For a lot of people, Christmas is full of love, happiness and festivities. For many others, however, it is a time when they struggle. Many can be at risk of violence or aggression, either as part of a continued cycle that they live in, or through people excessively drinking. Many, young and old, are at risk of abuse and neglect this Christmas time. And all ages are facing the daily wrestle with their mental health problems.
It can be an extremely difficult time. Media tells us we should be happy, joyful, and excited for the festivities. However, when you already struggle to feel happy, this added pressure can make you feel worse.
I will always remember something the late Robin Williams once said
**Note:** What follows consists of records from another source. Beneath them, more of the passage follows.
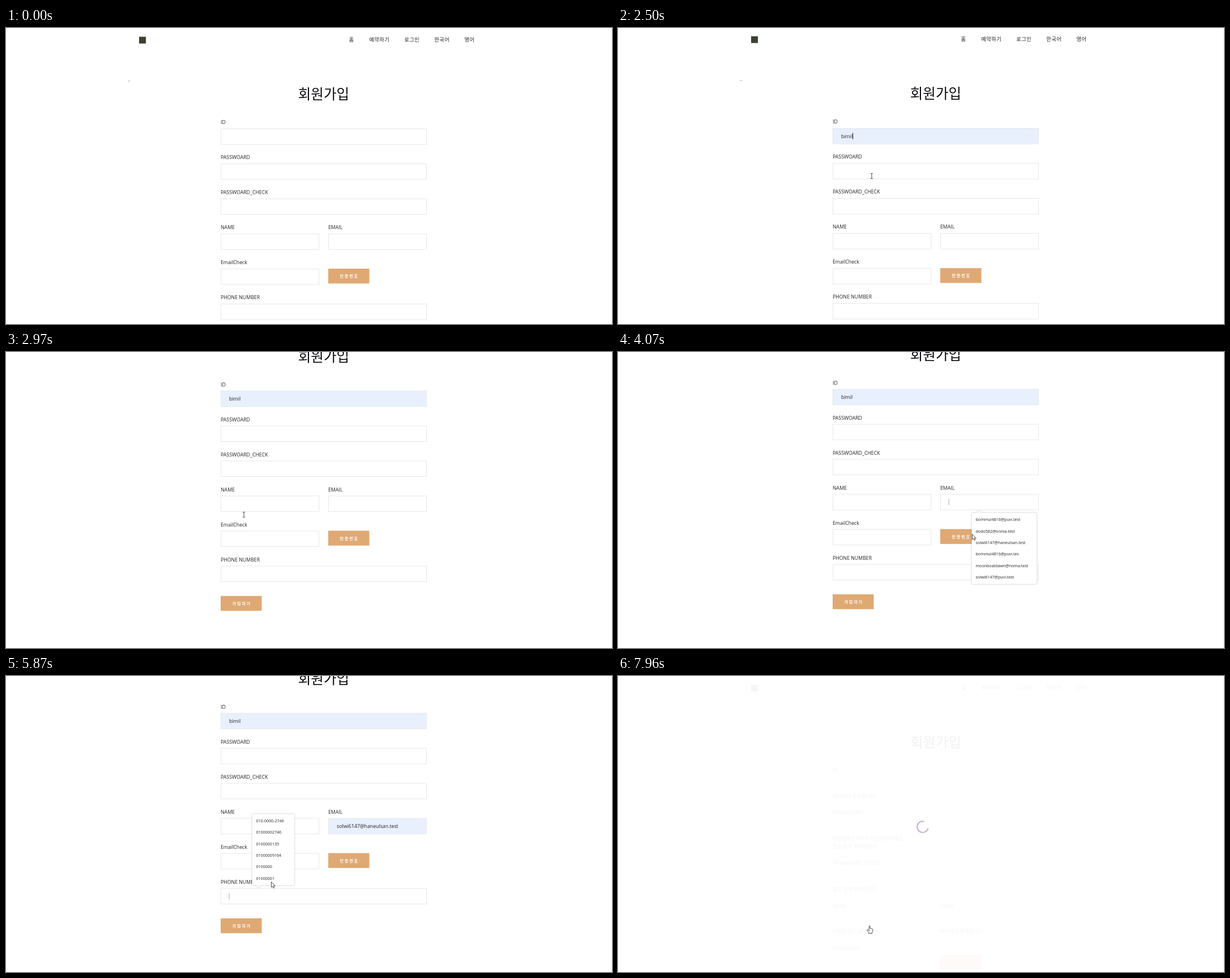
Recreate the animation shown at these times as an HTML page. Size 1070 by 524 pixels, loop 8 s.

```html
<!DOCTYPE html>
<html lang="ko">
<head>
<meta charset="utf-8">
<title>회원가입</title>
<style>
  html, body { margin: 0; width: 100%; height: 100%; overflow: hidden; background: #fff; }
  svg { display: block; width: 1070px; height: 524px; }
  text { font: 8.75px "Open Sans", "Noto Sans", "Noto Sans CJK KR", "Noto Sans CJK", sans-serif; fill: #222; white-space: pre; }
  .ko { font-family: "Noto Sans CJK KR", "Noto Sans CJK", sans-serif; }
  .title { font-size: 24.5px; font-weight: 350; fill: #0c0c10; text-anchor: middle; }
  .nav { font-size: 9.3px; font-weight: 350; letter-spacing: .45px; }
  .btn { font-size: 7.3px; font-weight: 700; letter-spacing: 1.7px; fill: #fff; text-anchor: middle; }
  .item { font-size: 7.1px; }
  .popup { filter: drop-shadow(0 .7px 1px rgba(0, 0, 0, .32)); }
</style>
</head>
<body>
<svg id="stage" viewBox="0 0 1070 524"></svg>
<script>
const LOOP = 8000, ROW = 20.3, RELOAD = 7570, BLINK = 530;
const stage = document.getElementById('stage');

function add(parent, tag, attrs = {}, label) {
  const el = document.createElementNS('http://www.w3.org/2000/svg', tag);
  set(el, attrs);
  if (label !== undefined) el.textContent = label;
  parent.appendChild(el);
  return el;
}
function set(el, attrs) {
  for (const k in attrs) el.setAttribute(k, attrs[k]);
}
function show(el, on) {
  el.style.display = on ? '' : 'none';
}
const group = parent => add(parent, 'g');
const write = (parent, x, y, label, cls = '') => add(parent, 'text', { x, y, class: cls }, label);

function header(parent) {
  add(parent, 'rect', { x: 235, y: 15.5, width: 12, height: 12, fill: '#39432f' });
  const nav = [[605.6, '홈'], [641.2, '예약하기'], [703.2, '로그인'], [756.2, '한국어'], [809.5, '영어']];
  for (const [x, label] of nav) write(parent, x, 24.2, label, 'ko nav');
  write(parent, 560.9, 126.2, '회원가입', 'ko title');
}

function button(parent, x, y, label) {
  add(parent, 'rect', { x, y, width: 72.5, height: 26.3, fill: '#dfa974' });
  write(parent, x + 37.2, y + 16.2, label, 'ko btn');
}

function field(parent, x, y, width, label) {
  write(parent, x, y - 7.8, label);
  const box = add(parent, 'rect', {
    x: x + .5, y: y + .5, width, height: 27.6, fill: '#fff', stroke: '#e7e7e7'
  });
  const value = write(parent, x + 15, y + 17.6, '');
  const caret = add(parent, 'rect', { x: x + 14.6, y: y + 8.5, width: 1, height: 11.5 });
  show(caret, false);
  return { x, box, value, caret };
}

// Sign-up form
const page = group(stage);
header(page);
add(page, 'rect', { x: 216.5, y: 93.2, width: 1.4, height: 1.4, fill: '#777' });
const idField = field(page, 379, 178, 363, 'ID');
field(page, 379, 240, 363, 'PASSWOARD');
field(page, 379, 302, 363, 'PASSWOARD_CHECK');
field(page, 379, 364, 173, 'NAME');
const emailField = field(page, 569, 364, 173, 'EMAIL');
field(page, 379, 426, 173, 'EmailCheck');
const phoneField = field(page, 379, 488, 363, 'PHONE NUMBER');
button(page, 569, 426, '인증번호');
button(page, 379, 541.5, '가입하기');

// Reloaded page, almost hidden by the white preloader
const reloaded = group(stage);
const faint = add(reloaded, 'g', { opacity: .05 });
header(faint);
const notes = [
  [379, 170, 'ID'], [379, 216, '아이디가 중복됩니다'], [379, 245, 'PASSWOARD'],
  [379, 291, '비밀번호는 8자리 이상 입력하세요'], [379, 305, '필수 입력 항목입니다'],
  [379, 334, 'PASSWOARD_CHECK'], [379, 380, '필수 입력 항목입니다'],
  [379, 410, 'NAME'], [569, 410, 'EMAIL'],
  [379, 455, '이름은 필수 항목입니다'], [569, 455, '이메일이 중복됩니다'],
  [379, 485, 'EmailCheck']
];
for (const n of notes) write(faint, ...n);
button(faint, 569, 494, '인증번호');
const ring = add(reloaded, 'circle', {
  r: 9.9, fill: 'none', 'stroke-width': 2.2, pathLength: 4, 'stroke-dasharray': '3 1'
});

add(stage, 'rect', { x: 1069, y: 0, width: 1, height: 524, fill: '#f1f1f1' });

// Autocomplete lists
function popup(opts) {
  const { x, y, width, rows, arrowY } = opts;
  const g = add(stage, 'g', { class: 'popup' });
  const height = rows.length * ROW + 4.6, dir = arrowY > y + height / 2 ? 4 : -4;
  add(g, 'rect', { x, y, width, height, rx: 2, fill: '#fff' });
  add(g, 'path', { d: `M${x + 7} ${arrowY}h10l-5 ${dir}z`, fill: '#fff' });
  const hover = add(g, 'rect', { x, width, height: ROW, fill: '#e8e8e8' });
  rows.forEach((r, i) => write(g, x + 7, y + 14.9 + i * ROW, r, 'item'));
  return { ...opts, g, hover, top: y + 2 };
}
const lists = [
  popup({
    field: idField, open: 1080, close: 1880, pick: 0, blinkFrom: 2100,
    x: 434.5, y: 211.5, width: 75, arrowY: 211.7,
    rows: ['bimil', 'bimil2', 'bimil12']
  }),
  popup({
    field: emailField, open: 3830, close: 4900, pick: 2, blinkFrom: 4900,
    x: 624.5, y: 284.4, width: 115, arrowY: 284.6,
    rows: ['bommul4816@puvi.test', 'dodo582@noma.test', 'solwi6147@haneulsan.test',
      'bommul4816@puvi.tes', 'moonboatdawn@noma.test', 'solwi6147@puvi.test']
  }),
  popup({
    field: phoneField, open: 5400, close: 6850, pick: 1, blinkFrom: 6850,
    x: 434.5, y: 244.2, width: 74.7, arrowY: 370.4,
    rows: ['010-0000-2746', '01000002746', '0100000135', '01000009164', '0100000', '01000001']
  })
];

// Pointer
const glow = add(stage, 'circle', { r: 8.3, fill: '#f5e51b', opacity: .8 });
const shapes = {
  arrow: 'M0 0V9.6L2.2 7.6L3.7 11L5.2 10.3L3.8 7.1H6.7Z',
  beam: 'M-2 -4.5H-.7L0 -4L.7 -4.5H2M0 -4V4M-2 4.5H-.7L0 4L.7 4.5H2',
  hand: 'M-.9 .3Q0 -.8 .9 .3V4.5Q2 3.8 2.6 4.8Q3.7 4.2 4.2 5.2Q5.6 4.8 5.6 6.4V9.2L4.4 11.2V13H-1.6V11.6L-4.6 7.4Q-4.4 5.6 -2.4 7L-.9 8.4Z'
};
const pointer = add(stage, 'path', { 'stroke-linejoin': 'round' });

// time, x, y, shape from then on
const path = [
  [370, 849, 498, 'arrow'], [620, 700, 380, 'arrow'], [880, 500, 218, 'arrow'],
  [1010, 452, 193, 'beam'], [1200, 452, 193, 'beam'],
  [1390, 455, 222, 'arrow'], [2080, 455, 222, 'beam'],
  [2500, 448, 262, 'beam'], [2840, 424, 286, 'beam'], [2970, 420, 288, 'beam'],
  [3150, 425, 287, 'arrow'], [3600, 637, 268, 'beam'], [3840, 637, 268, 'arrow'],
  [3980, 620, 300, 'arrow'], [4070, 625.5, 322.5, 'arrow'], [4340, 655, 336, 'arrow'],
  [4960, 655, 336, 'arrow'], [5280, 455, 390, 'beam'], [5610, 455, 390, 'arrow'],
  [5700, 466, 422, 'arrow'], [5870, 468.5, 364.5, 'arrow'], [6410, 463, 292, 'arrow'],
  [6480, 463, 292, 'arrow'], [6580, 460.5, 273.5, 'arrow'], [6820, 460.5, 273.5, 'arrow'],
  [7250, 444.2, 442.5, 'hand']
];
const scroll = [[2440, 0], [2500, .7], [2600, 22], [2720, 68], [2840, 99], [2970, 109.6], [3060, 112.5]];
const clicks = [[1060, 1180], [1790, 1900], [3790, 3900], [4820, 4930], [5370, 5480], [6600, 6800], [7340, 7450]];

const within = (t, a, b) => t >= a && t < b;
const lerp = (a, b, u) => a + (b - a) * u;
const smooth = u => u * u * (3 - 2 * u);

function sample(keys, t, ease) {
  if (t <= keys[0][0]) return keys[0].slice(1);
  const i = keys.findIndex(k => k[0] > t);
  if (i < 0) return keys[keys.length - 1].slice(1);
  const a = keys[i - 1], b = keys[i];
  const u = ease((t - a[0]) / (b[0] - a[0]));
  return a.slice(1).map((v, j) => typeof v === 'number' ? lerp(v, b[j + 1], u) : v);
}

// The highlight lags a little behind the pointer
function hoverRow(list, t) {
  const [x, y, shape] = sample(path, t - 60, smooth);
  const row = Math.floor((y - list.top) / ROW);
  const inside = shape === 'arrow' && x > list.x + 2 && x < list.x + list.width;
  return inside && row >= 0 && row < list.rows.length ? row : -1;
}

function drawList(list, i, t) {
  const { field: f, rows, open, close, blinkFrom } = list;
  const isOpen = within(t, open, close), done = t >= close;
  const row = isOpen ? hoverRow(list, t) : -1;
  show(list.g, isOpen);
  show(list.hover, row >= 0);
  if (row >= 0) set(list.hover, { y: list.top + row * ROW });

  const filled = done || row >= 0;
  f.value.textContent = done ? rows[list.pick] : rows[row] || '';
  f.value.style.fontSize = done ? '' : '7.35px';
  set(f.box, { fill: filled ? '#e8f0fe' : '#fff' });

  const next = lists[i + 1];
  const focused = t >= open && (!next || t < next.open);
  const since = t - (done ? blinkFrom : open);
  show(f.caret, focused && (since < 0 || Math.floor(since / BLINK) % 2 === 0));
  const end = done ? f.value.getComputedTextLength() : -.4;
  set(f.caret, { x: f.x + 15 + end, fill: filled ? '#222' : '#aaa' });
}

function drawRing(t) {
  const turn = Math.max(0, t - 7627) / 800 % 1;
  const u = 1 - Math.abs(1 - 2 * turn);
  const color = [[244, 103], [67, 58], [54, 183]].map(([a, b]) => Math.round(lerp(a, b, u)));
  set(ring, {
    stroke: `rgb(${color})`,
    opacity: lerp(1, .4, Math.min(1, Math.max(0, (t - 7730) / 230))),
    transform: `translate(538 267) rotate(${225 + turn * 360})`
  });
}

function drawPointer(t) {
  const [x, y, shape] = sample(path, t, smooth);
  const beam = shape === 'beam';
  show(pointer, t >= 370);
  set(pointer, {
    d: shapes[shape], transform: `translate(${x} ${y})`,
    fill: beam ? 'none' : '#fff', stroke: beam ? '#333' : '#222',
    'stroke-width': beam ? .9 : .8
  });
  show(glow, clicks.some(c => within(t, ...c)));
  set(glow, { cx: x + .7, cy: y + 1.5 });
}

function draw(t) {
  const fresh = t >= RELOAD;
  show(page, !fresh);
  show(reloaded, fresh);
  const [offset] = sample(scroll, t, u => u);
  set(page, { transform: `translate(0 ${-offset})` });
  lists.forEach((list, i) => drawList(list, i, t));
  drawRing(t);
  drawPointer(t);
}

const start = performance.now();
function tick() {
  draw((performance.now() - start) % LOOP);
  requestAnimationFrame(tick);
}
tick();
</script>
</body>
</html>
```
“I used to think the worst thing in life was to end up alone. It’s not. The worst thing in life is to end up with people that make you feel all alone.”
Now, I am not saying for a moment that the people around us act in a way to make us feel worse. For many, they will not even be aware of how you are feeling, unless you have opened to them. However, when those around you are celebrating and enjoying the festivities, if you struggle to involve yourself in this, then you can end up feeling isolated and apart from the crowd.
So what can be done?
For those of you getting involved in a big get together, maybe with the extended family and friends, just remember there may be one person in your group who doesn’t want to get excessively drunk and sing at the top of their voice. Rather than telling them to get in the spirit, or stop being grumpy, just take 5 minutes out to join them on the couch, or by the food, and just give them the chance to say hi. Be there, and it might just make their day.
Also, and I cannot stress this enough, if you see someone being physically or verbally abused, please speak up. Do not shrug it off as simply a drunken domestic, or the stress of Christmas. Yes, it might be a one off, but it could be a lot more. Just saying something can often be all that is needed. Of course, if it requires it, please contact the local authority in your area, and don’t get involved in being physical yourself.
Finally, remember the elderly in your area. I am not saying you have to invite them for lunch, or spend all day with them. But, if you know who they are, and think that they may not have had any family come round, then take them that last mince pie, or slice of cake. Offer to have a sherry with them. Just make sure they see someone. You never know, you may end up finding they have lived in the same area and knew your parents or grandparents as well.
For those of you in need, please seek help. A number of charities will still be open and happy to talk and listen. Rather than sit her and list every single charity that can help, please click here and it will give the main charities in your area.
I would like to wish all of you the best, and look forward to hearing from you in 2018.
Stay strong. Stay you